At 08:10 AM 1/24/98 +1100, Dann Pigdon wrote:
>When I see a cladogram
>(or whatever else they are called) that consists of neatly branching
>lines I begin to suspect that a great generalization has taken place.
In fact, as Wagner has correctly pointed out in a different post, it
represents the most parsimonious distribution of derived character states
for a given data base. It is the phylogenetic equivalent of a line on a
bivariate plot. Through in the consistency and retention indicies, Bremer
Support and Bootstrap Values for the nodes, etc., and it is like the line
and the dots on a bivariate plot.
>Given the nature of the fossil record, and the scale of geological
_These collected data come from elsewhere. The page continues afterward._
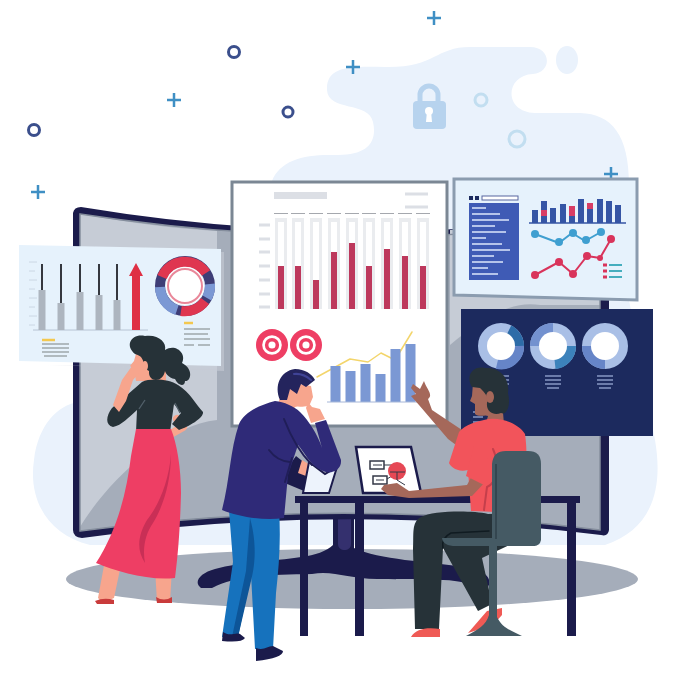
<!DOCTYPE html>
<html lang="en">
<head>
<meta charset="utf-8">
<title>Team reviewing data dashboards</title>
<style>
:root{--navy:#1b1b4b;--deep:#1c2a5e;--ink:#263238;--sky:#eaf2fc;--steel:#a5adba;--mist:#c6ccd6;--panel:#e6f2fc;--frame:#7b8794;--red:#ee3e64;--crimson:#c0385c;--blue:#3f5bb5;--periwinkle:#7b98d4;--pale:#b9cdec;--cyan:#3f9fd0;--line:#dcdfe5;--skin:#f7a58d;--brown:#a5685a;--coral:#f2545b;--chair:#455a64;--jacket:#2f2a78;--jeans:#1672bd;--gold:#f3c850}
html,body{margin:0;background:#fff;overflow:hidden}
svg{display:block;width:677px;height:680px}
.sky{fill:var(--sky)}.navy{fill:var(--navy)}.deep{fill:var(--deep)}.ink{fill:var(--ink)}.steel{fill:var(--steel)}.mist{fill:var(--mist)}.white{fill:#fff}.red{fill:var(--red)}.crimson{fill:var(--crimson)}.blue{fill:var(--blue)}.peri{fill:var(--periwinkle)}.line{fill:var(--line)}.skin{fill:var(--skin)}.brown{fill:var(--brown)}.coral{fill:var(--coral)}.chair{fill:var(--chair)}.jacket{fill:var(--jacket)}.jeans{fill:var(--jeans)}.gold{fill:var(--gold)}.cyan{fill:var(--cyan)}.panel{fill:var(--panel)}
.stroke{fill:none;stroke-linecap:round;stroke-linejoin:round}
</style>
</head>
<body>
<svg viewBox="0 0 677 680" role="img" aria-label="Three colleagues studying charts on a large curved screen">
<defs>
<path id="plus" d="M-7 0H7M0-7V7" stroke="#3f8fc4" stroke-width="2.5"/>
<g id="target"><circle r="18" class="red"/><circle r="11" class="white"/><circle r="8" class="red"/><circle r="4" class="white"/></g>
<g id="donut" fill="none" stroke-width="10"><circle r="18" stroke="#a9bfe6"/></g>
<path id="caption" d="M0 0H16M0 4H16M0 8H16M2 12H14" stroke="#8798c4" stroke-width="1.5"/>
<g id="track"><rect x="-6" y="218" width="12" height="91" class="line" opacity=".6"/><rect x="-3" y="222" width="6" height="87" class="white"/><path d="M-7 213.500H7" stroke="#a5a8ae"/></g>
</defs>

<g id="backdrop">
<path class="sky" d="M272 181C280 160 305 154 335 155C365 156 378 144 373 122C369 101 328 112 327 90C326 66 350 66 385 67C435 68 435 47 470 47H530C552 47 552 73 533 74C505 75 503 112 535 113H580C612 114 629 135 629 185V300L655 440C664 492 650 530 605 545H90C48 535 28 500 34 460C38 425 58 405 78 402L230 230Z"/>
<ellipse cx="567" cy="60" rx="11" ry="14" class="sky"/>
<path class="white" d="M78 402V208L232 228V181H272L275 240H160Z"/>
<g id="lock"><path d="M420 103V95a9 9 0 0 1 18 0V103" fill="none" stroke="#b7d3ee" stroke-width="5"/><rect x="413" y="101" width="33" height="28" rx="4" fill="#b7d3ee"/><circle cx="429" cy="111" r="4" class="white"/><path class="white" d="M427 111h4l1 11h-6Z"/></g>
<use href="#plus" x="434" y="18"/><use href="#plus" x="353" y="67"/><use href="#plus" x="174" y="100"/><use href="#plus" x="38" y="192"/><use href="#plus" x="611" y="174"/>
<g fill="none" stroke="#3b4f8c" stroke-width="3"><circle cx="234" cy="52" r="5.500"/><circle cx="288" cy="112" r="5"/><circle cx="34" cy="130" r="5.500"/></g>
<g fill="none" stroke="#c2def0" stroke-width="3"><circle cx="481" cy="100" r="6"/><circle cx="517" cy="139" r="8"/></g>
<ellipse cx="352" cy="579" rx="286" ry="30" class="steel"/>
</g>

<g id="curved-monitor">
<path class="navy" d="M333 512H354V548C380 560 425 561 470 568C488 572 492 580 488 587H476C460 577 420 580 382 579C350 580 335 570 312 574C270 575 235 575 212 588H201C193 582 200 573 215 569C260 557 315 563 333 545Z"/>
<path d="M338 512h13v32c0 8-13 8-13 0Z" fill="#34306e"/>
<path class="navy" d="M73 213Q74 207 81 207Q340 250 603 216Q609 217 609 223V530Q608 537 601 535Q340 502 82 538Q73 537 73 530Z"/>
<path class="steel" d="M80 214Q340 254 600 222V530Q340 496 80 531Z"/>
<path class="mist" d="M80 214Q160 228 217 231V420C165 425 105 485 80 527Z"/>
<path class="mist" d="M450 230L600 222V305H540C510 300 480 320 450 345Z"/>
<path d="M80 214Q340 254 600 222V530Q340 496 80 531Z" fill="none" stroke="#858e9d" stroke-width="1.500"/>
</g>

<g id="arrow-chart-panel">
<path class="mist" d="M48 365L217 369V252H224V371Z" opacity=".6"/>
<path class="panel" d="M19 245L221 249V366L19 361Z"/>
<path d="M29 262h8M29 271h6M29 280h8M29 289h6M29 298h8M29 307h6M29 316h8M29 325h6" stroke="#cbd7e4"/>
<path d="M33 330H148" stroke="#b7c4d4"/>
<path d="M42 264V330M61 264V330M80 264V330M99 264V330M117 264V330" stroke="#35383f" stroke-width="2"/>
<path d="M42 290V330M61 303V330M80 292V330M99 295V330M117 300V330" stroke="#adb5bf" stroke-width="7"/>
<path fill="#df3044" d="M132 330V276H129L136 263L143 276H140V330Z"/>
<g fill="none" stroke-width="10"><circle cx="185" cy="286" r="25" stroke="#3e3d76"/><path d="M162 277A25 25 0 0 1 206 273" stroke="#df3650"/><path d="M160 287A25 25 0 0 0 177 310" stroke="#7b98d4"/><path d="M181 311A25 25 0 0 0 205 301" stroke="#df3650"/><path d="M207 298A25 25 0 0 0 210 284" stroke="#7b98d4"/></g>
<circle cx="185" cy="286" r="19" class="white"/><circle cx="185" cy="286" r="17" fill="none" stroke="#e98799" stroke-width="2"/>
<path d="M42 340H55M184 323H193" stroke="#f3c850" stroke-width="2.500"/>
<path d="M42 344H69M42 348H69M42 352H69M44 356H67M184 329H210M184 334H208M184 339H210M184 345H194M198 345H210" stroke="#9fa8ac" stroke-width="1.700"/>
</g>

<g id="main-report">
<rect x="232" y="182" width="215" height="244" class="white" stroke="#7b8794" stroke-width="3"/>
<rect x="274" y="192" width="53" height="7" class="line"/><path d="M405 194H428M405 207H428" stroke="#dcdfe5" stroke-width="3"/>
<path d="M259 225h11M259 239h11M259 252h11M259 266h11M259 280h11M259 294h11M259 307h11" stroke="#dcdfe5" stroke-width="3"/>
<g id="tracks"><use href="#track" x="281"/><use href="#track" x="298"/><use href="#track" x="316"/><use href="#track" x="334"/><use href="#track" x="352"/><use href="#track" x="369"/><use href="#track" x="387"/><use href="#track" x="405"/><use href="#track" x="423"/></g>
<path d="M281 266V309M298 266V309M316 280V309M334 252V309M352 243V309M369 266V309M387 249V309M405 256V309M423 266V309" stroke="#bd385c" stroke-width="6"/>
<use href="#target" transform="translate(272 345) scale(.89)"/><use href="#target" transform="translate(306 345) scale(.89)"/>
<path class="stroke" d="M317 377L350 359L368 362L381 353L395 360L412 332" stroke="#f3d56b" stroke-width="1.500"/>
<path d="M335.500 366V402M350.500 371V402M365.500 364V402M380.500 374V402M395.500 349V402M410.500 344V402" stroke="#7b98d4" stroke-width="10"/>
<path d="M327 402H420" stroke="#a5b6d8"/>
</g>

<g id="trend-panel">
<path class="panel" d="M454 179H637V300L454 295Z" stroke="#8b9caf" stroke-width="3"/>
<path class="deep" d="M469 196h4v4h-4zM475 196h4v4h-4z"/><rect x="482" y="196" width="36" height="4" class="white" stroke="#5966a0"/>
<rect x="469" y="203" width="50" height="77" class="blue"/>
<path d="M472 208H486M472 214H500M472 220H509M472 226H495M472 232H506M472 238H486M472 244H502M472 250H510M472 256H494M472 262H503M472 268H488M472 274H498" stroke="#dbe7fb" stroke-width="1.600"/>
<path d="M535 210V223M544 201V223M553 208V223M563 204V223M572 206V223M581 199V223M590 203V223M600 199V223M609 201V223M618 205V223" stroke="#3555a5" stroke-width="6"/>
<path d="M544 210V216M572 206V216M590 203V209" stroke="#d83d65" stroke-width="6"/>
<path d="M529 223H626" stroke="#3555a5" stroke-width="1.500"/>
<path class="stroke" d="M535 234L559 243L572 233L585 241L601 232" stroke="#3f9fd0" stroke-width="2"/>
<g class="cyan"><circle cx="535" cy="234" r="4"/><circle cx="559" cy="242" r="4"/><circle cx="573" cy="233" r="4"/><circle cx="586" cy="240" r="4"/><circle cx="601" cy="232" r="4"/></g>
<path class="stroke" d="M535 275L559 262L573 274L587 256L600 258L611 239" stroke="#d9345b" stroke-width="2"/>
<g fill="#d9345b"><circle cx="535" cy="275" r="4"/><circle cx="559" cy="262" r="4"/><circle cx="573" cy="274" r="4"/><circle cx="587" cy="256" r="4"/><circle cx="600" cy="258" r="3"/><circle cx="611" cy="239" r="4"/></g>
<path d="M603 265h4M603 271h4M603 277h4" stroke="#d9345b" stroke-width="3"/><path d="M609 265h13M609 271h13M609 277h13" stroke="#45aebe" stroke-width="2"/>
</g>

<g id="donut-panel">
<path class="deep" d="M461 309H653V436H461Z"/>
<use href="#donut" x="501" y="346"/><use href="#donut" x="553" y="346"/><use href="#donut" x="605" y="346"/>
<g fill="none" stroke-width="10"><path d="M509 330A18 18 0 0 1 519 346" stroke="#2d6ca8"/><path d="M519 346A18 18 0 0 1 497 364" stroke="#6685c8"/><path d="M571 346A18 18 0 0 1 555 364" stroke="#3c82bb"/><path d="M535 346A18 18 0 0 1 553 328" stroke="#7391cf"/><path d="M587 346A18 18 0 0 0 605 364" stroke="#6685c8"/></g>
<g class="white"><circle cx="501" cy="346" r="14"/><circle cx="553" cy="346" r="14"/><circle cx="605" cy="346" r="14"/></g>
<use href="#caption" x="493" y="376"/><use href="#caption" x="545" y="376"/><use href="#caption" x="597" y="376"/>
<path d="M473 412h12M473 417h10M473 422h12" stroke="#8798c4" stroke-width="1.500"/>
</g>

<g id="woman">
<path class="skin" d="M105 560H122L114 598L103 603L98 598ZM155 568H172L170 602H157Z"/>
<path fill="#c93b3b" d="M95 601Q104 597 114 600V604H97ZM156 597Q164 602 172 597V603H157Z"/>
<path class="skin" d="M137 350L134 361L130 366L134 369L136 381H146V392H166V360Z"/>
<path class="ink" d="M135 354C124 345 132 333 145 336C158 334 167 342 165 350C176 343 187 354 182 363C194 369 191 382 185 381C185 387 178 386 175 379C168 378 165 372 165 371C163 383 148 383 149 371C141 367 147 357 135 354Z"/>
<ellipse cx="145" cy="366" rx="3" ry="5" class="skin"/>
<path class="stroke" d="M177 419L183 427L169 435" stroke="#f7a58d" stroke-width="8"/>
<path class="ink" d="M142 382C150 378 169 379 178 385C190 392 196 405 203 412C204 418 188 427 179 430L172 424L181 413L174 404L170 432H136L137 410C128 418 122 425 113 427C105 425 106 416 112 408Z"/>
<path d="M175 403L180 413M139 409L145 400" stroke="#52606a" stroke-width="1.300"/>
<path class="skin" d="M113 405L122 380L132 366L139 373L133 380L126 401L119 412Z"/>
<path class="red" d="M136 429H171C177 444 181 468 181 493C180 531 178 554 175 578C148 581 116 571 96 563C118 529 127 490 131 456Z"/>
<path d="M171 454C169 481 159 505 147 520C137 537 137 551 145 563C142 547 146 533 153 523C163 507 171 482 171 454Z" fill="#c92f56"/>
</g>

<g id="standing-man">
<path class="navy" d="M286 470L296 456L311 468L304 491L280 481Z"/>
<path class="skin" d="M302 460L312 466L306 476L298 473Z"/>
<path d="M309 462L325 474L337 467L329 493H303Z" fill="#edf3fc" stroke="#1b1b4b" stroke-width="2"/>
<path class="jeans" d="M229 510H279C281 540 279 566 276 593L273 649H255L251 574L238 637H222L233 562Z"/>
<path d="M250 518C258 547 254 569 251 581L238 637H232L246 571Z" fill="#0d5598"/>
<path class="navy" d="M223 632C230 637 235 632 240 634L245 638Q242 643 222 641ZM256 648C264 651 267 646 273 646L283 651Q283 658 256 661Z"/>
<path class="skin" d="M283 388L300 384L311 386L313 397L310 404C304 409 298 405 295 407L291 414L277 407Z"/>
<path d="M280 400C274 386 280 371 295 369C305 369 312 374 315 380L306 387L301 384L297 394L290 389L287 400Z" fill="#24245d"/>
<path class="stroke" d="M294 374Q303 373 311 380" stroke="#3f4396" stroke-width="2"/>
<path class="jacket" d="M275 401C284 402 294 406 300 412C309 421 318 435 322 448L315 423L326 420L341 460C342 470 331 475 323 471C310 466 304 451 298 445L288 475L284 518C264 521 239 517 222 510C230 479 230 450 239 424C244 412 260 405 275 401Z"/>
<path class="stroke" d="M284 419C291 437 300 453 312 465M292 458L285 482M269 450Q277 461 290 462" stroke="#201e58" stroke-width="2"/>
<path class="skin" d="M311 423L306 408L308 402L312 407L320 409L325 419Z"/>
</g>

<g id="laptop">
<path d="M356 447H411L421 493H363Z" class="white" stroke="#1b1b4b" stroke-width="2.500"/>
<path d="M370 461h14v8h-14zM373 476h14v8h-14z" fill="none" stroke="#343947" stroke-width="1.500"/>
<path d="M373 465h9M376 480h8M384 465h8M387 479l8-5" stroke="#343947"/>
<circle cx="397" cy="471" r="9" fill="#e64855"/><path d="M390 472h15M397 472v8l8 5" fill="none" stroke="#343947"/>
</g>

<g id="table" class="navy">
<rect x="295" y="496" width="285" height="7"/><rect x="300" y="501" width="8" height="135"/><rect x="355" y="501" width="9" height="135"/><rect x="567" y="501" width="9" height="135"/>
</g>

<g id="seated-man">
<path class="ink" d="M488 514C470 510 432 511 421 517C411 522 414 535 413 549L415 629H439L443 548L478 611L492 604L482 558L520 540V513Z"/>
<path class="stroke" d="M443 548Q441 538 451 533L489 531" stroke="#101b21" stroke-width="1.500"/>
<path fill="#ef5a55" d="M411 637C416 629 426 627 440 629V637ZM468 633L487 611L502 608V615L493 625Z"/>
<path class="brown" d="M462 430L432 410L428 399C434 395 426 388 424 381L420 389L413 384L411 388L416 394L411 396L419 405L448 439L464 451Z"/>
<path class="brown" d="M473 383L472 396L470 401L475 404V414C480 418 485 414 488 416L484 430L504 424L501 390Z"/>
<path class="ink" d="M472 387C465 376 473 365 485 368C500 367 510 378 508 393C511 405 507 416 501 413C494 416 486 412 487 403C489 396 483 391 480 388Z"/>
<ellipse cx="490" cy="397" rx="4" ry="6" class="brown"/>
<path class="coral" d="M484 420C499 416 518 423 525 434C529 462 524 489 523 513L471 511L468 470C457 473 450 466 449 463L459 432C466 424 476 422 484 420Z"/>
<path class="brown" d="M473 474L467 485L409 491L397 483L384 485L381 489L388 495L409 498L472 496L487 480Z"/>
<path class="coral" d="M474 446C483 452 493 463 497 474L486 486L466 476Z"/>
<path class="stroke" d="M493 449C500 465 497 483 487 487L484 510" stroke="#c53f4b" stroke-width="2"/>
</g>

<g id="chair" class="chair">
<path d="M492 464Q493 451 506 451H528Q541 451 541 464V540Q540 546 533 546H492Z"/>
<path d="M442 538H535V546H456Q443 546 442 538Z"/>
<path d="M489 545H497V617C502 628 512 631 522 636H466C478 630 486 625 489 615Z"/>
<path d="M496 464V539" stroke="#344650" stroke-width="2"/>
</g>
</svg>
</body>
</html>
>time, this is probably to be expected. But it does beg the question:
>given their incomplete and greatly generalized nature, are they really
>worth arguing so fiercely over?
You should watch the paleoanthropologists go at it. They argue over much
>Surely one person's "mostly-guess" is as good as another's.
No, and that was one of the main advances of Hennig's system over most
previous systems. Now there is a quantifiable set of attributes by which to
judge and select particular trees. From the vast universe of possible
trees, one small subset will explain the data to a better degree than the rest.
(Note that "small" can be much greater than 1: The tree on Figure 9 (p. 688)
of Chris Brochu's paper in the latest Journal of Vert Paleo is the consensus
of 11,340 equally most parsimonious trees, but it has a helluva lot of
structure to it. 11,340 is a lot, but it is a tiny, tiny fraction of the
godzillions of possible trees for a matrix with 62 ingroup taxa).
The days of "do whatever makes you feel good" systematics are vanishing,
although some still cling to them.
Thomas R. Holtz, Jr.
Vertebrate Paleontologist Webpage: http://www.geol.umd.edu
Dept. of Geology Email:firstname.lastname@example.org
University of Maryland Phone:301-405-4084
College Park, MD 20742 Fax: 301-314-9661